Wednesday, June 2, 2010

Where to earn more interest on your money

A bit of gaming the system. But the Bucks blog at the New York Times website posts about a sneaky suggestion from a reader to open up a 60-month CD at 2.99% at Ally Bank and even if you end up paying a penalty of 2 month's interest you're still likely to come out ahead.

Read the whole post:

Personally, I still like my HSBC account even if the interest rate is not-so-hot these days. I also took a look at the comments where some folks rightly point out that Ally is part of the formerly known as GMAC Bank, which has been bailed out twice(!) by the U.S. government, which is now the majority owner. That's kind of sketch, in my opinion.

Tuesday, May 25, 2010

Buy low, sell high

Whoa, just when I finally got into the market, it's taken roughly a 10% tumble in the last month! I just have to keep reminding myself that I'm investing for the long haul. To keep calm and carry on, you might say, especially if you were into one of those ubiquitous posters.

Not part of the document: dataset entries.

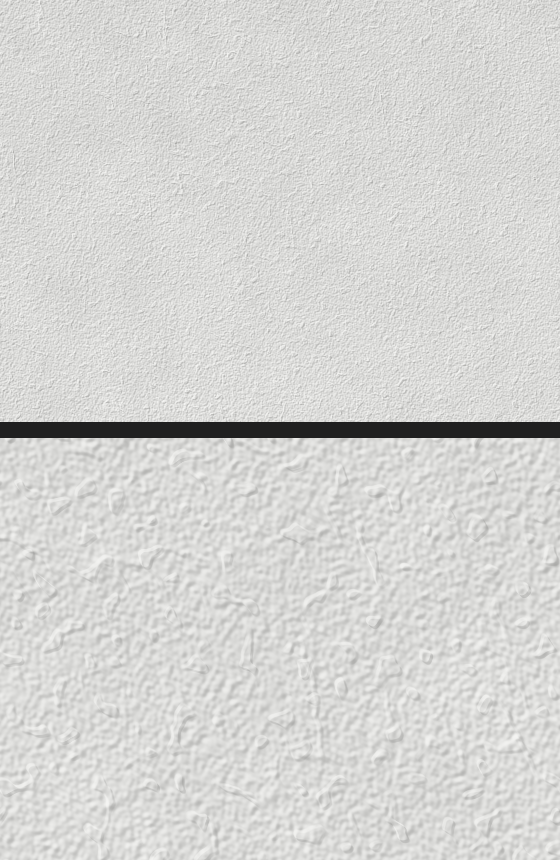
Top: the whole. Bottom: its middle third, enlarged.
This texture is drawn by a Shadertoy shader. Its source:

```glsl
vec2 hash22(vec2 p) {
    vec3 q = fract(p.xyx * vec3(0.1031, 0.1030, 0.0973));
    q += dot(q, q.yzx + 33.33);
    return fract((q.xx + q.yz) * q.zy);
}

float cornerSlope(vec2 cell, vec2 offset) {
    return dot(hash22(cell + 57.0) * 2.0 - 1.0, offset);
}

// Gradient noise, centred on zero
float noise(vec2 p) {
    vec2 i = floor(p), f = fract(p);
    vec2 u = f * f * f * (f * (f * 6.0 - 15.0) + 10.0);
    vec2 x = vec2(1, 0), y = vec2(0, 1);
    return mix(mix(cornerSlope(i, f), cornerSlope(i + x, f - x), u.x),
               mix(cornerSlope(i + y, f - y), cornerSlope(i + 1.0, f - 1.0), u.x), u.y);
}

mat2 rotate(float angle) {
    float c = cos(angle), s = sin(angle);
    return mat2(c, s, -s, c);
}

// Thin, slightly bowed scratches, mostly leaning up to the right
float scratches(vec2 p) {
    float height = 0.0;
    for (int i = 0; i < 60; i++) {
        vec2 seed = vec2(float(i) * 3.7, 11.0);
        vec2 shape = hash22(seed + 5.0);
        vec2 q = (p - hash22(seed) * vec2(1.33, 1.0)) * rotate(-mix(0.3, 1.9, shape.x));
        float len = mix(0.015, 0.085, shape.y * shape.y);
        float bow = (hash22(seed + 9.0).x - 0.5) * 4.0;
        q.y += bow * q.x * q.x + 0.004 * noise(q.xx * 45.0 + seed);
        float fade = 1.0 - smoothstep(len * 0.6, len, abs(q.x));
        height += fade * (1.0 - smoothstep(0.0004, 0.0028, abs(q.y)));
    }
    return height;
}

// Plaster relief: grain, lumps, sharp-edged flakes, wrinkles, fibres and scratches
float relief(vec2 p) {
    vec2 warped = p + 0.008 * vec2(noise(p * 45.0), noise(p * 45.0 + 80.0));
    float patches = smoothstep(-0.2, 0.35, noise(p * 4.5 + 13.0) + 0.3 * (p.y - p.x * 0.6 - 0.2));

    float grain = 0.105 * noise(rotate(0.5) * p * 215.0 + 300.0)
                + 0.075 * noise(rotate(1.9) * p * 140.0 + 700.0);
    float lumps = 0.075 * noise(rotate(1.1) * warped * 86.0 + 200.0);

    float flakeField = noise(rotate(0.3) * warped * 62.0 + 400.0) + 0.12 * noise(p * 130.0);
    float flakes = 0.075 * smoothstep(0.21, 0.31, flakeField);

    float crease = noise(rotate(0.8) * warped * vec2(20.0, 34.0) + 150.0);
    float broken = smoothstep(0.06, 0.22, noise(p * 17.0 + 70.0));
    float wrinkles = (1.0 - smoothstep(0.01, 0.085, abs(crease))) * broken * mix(0.035, 0.10, patches);

    float fibres = 0.05 * noise(p * vec2(120.0, 14.0) + 500.0) * smoothstep(0.0, 0.3, noise(p * 3.0 + 31.0));
    return grain + lumps + flakes + wrinkles + fibres + 0.055 * scratches(p);
}

void mainImage(out vec4 fragColor, in vec2 fragCoord) {
    vec2 p = fragCoord / iResolution.y;

    // Raking light from the upper left
    vec2 towardLight = vec2(-0.0010, 0.0011);
    float slope = relief(p - towardLight) - relief(p + towardLight);

    // Shadows fall deeper than highlights rise
    float shade = slope > 0.0 ? 0.10 * tanh(slope * 11.0) : 0.22 * tanh(slope * 6.2);
    float stain = 0.022 * noise(p * 5.0 + 40.0) + 0.022 * noise(p * 14.0 + 90.0) - 0.016 * (p.y - 0.5);
    float tone = 0.853 + shade + stain;

    fragColor = vec4(vec3(tone, tone, tone - 0.008), 1.0);
}
```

On the other hand, sparing a dreaded "double-dip" recession the economy could be pulled into, if you are buying low, now would be a good time, right? I'm trying to up my contributions now for just that reason.

How're the rest of you faring the current "market correction"?

Image source

Tuesday, April 20, 2010

On April 20

Is it appropriate to say that not smoking — legal or only-legal-for-medicinal-purposes-in-certain-states substances — is also a pretty good choice from a frugal perspective?

Part of the reason I could never see myself smoking is I never would be able to stand the cost of the addiction.

That said, even though taxes raised on cigarettes (there's even talk now and then of legalizing and taxing marijuana) benefit society. you have to feel a bit for those who are truly addicted. Especially in the case of cigarettes where the cost does hurt individual's finances, but it's more difficult for someone to quit in spite of the fact.

Are there many PF bloggers out there who are cigarette smokers? I'd be a bit surprised if there are.

Saturday, April 17, 2010

Roth IRAs

(Hi, again blogosphere! Why yes, it has been a looooong time since I've posted!)

Well, I just recently opened a Roth IRA an account to make a contribution before the expiration for the 2009 tax year. I opened my account at Vanguard and opted for one of their retirement target date fund accounts, Vanguard Fund Target Retirement 2050. Why? I guess that's because it seemed like the easiest choice without too much work.

I went with Vanguard over other companies for my Roth IRA because of its non-profit/co-op like status. For a financial services company, I liked the sound of that.

But for future investing, I've heard of good things with TradeKing and investments in ETFs from Vanguard. That's a little over my head yet at this point, but I will be looking to consider that route for future investments.

Any advice out there for newbie investors? What's the PF blog world's experience been?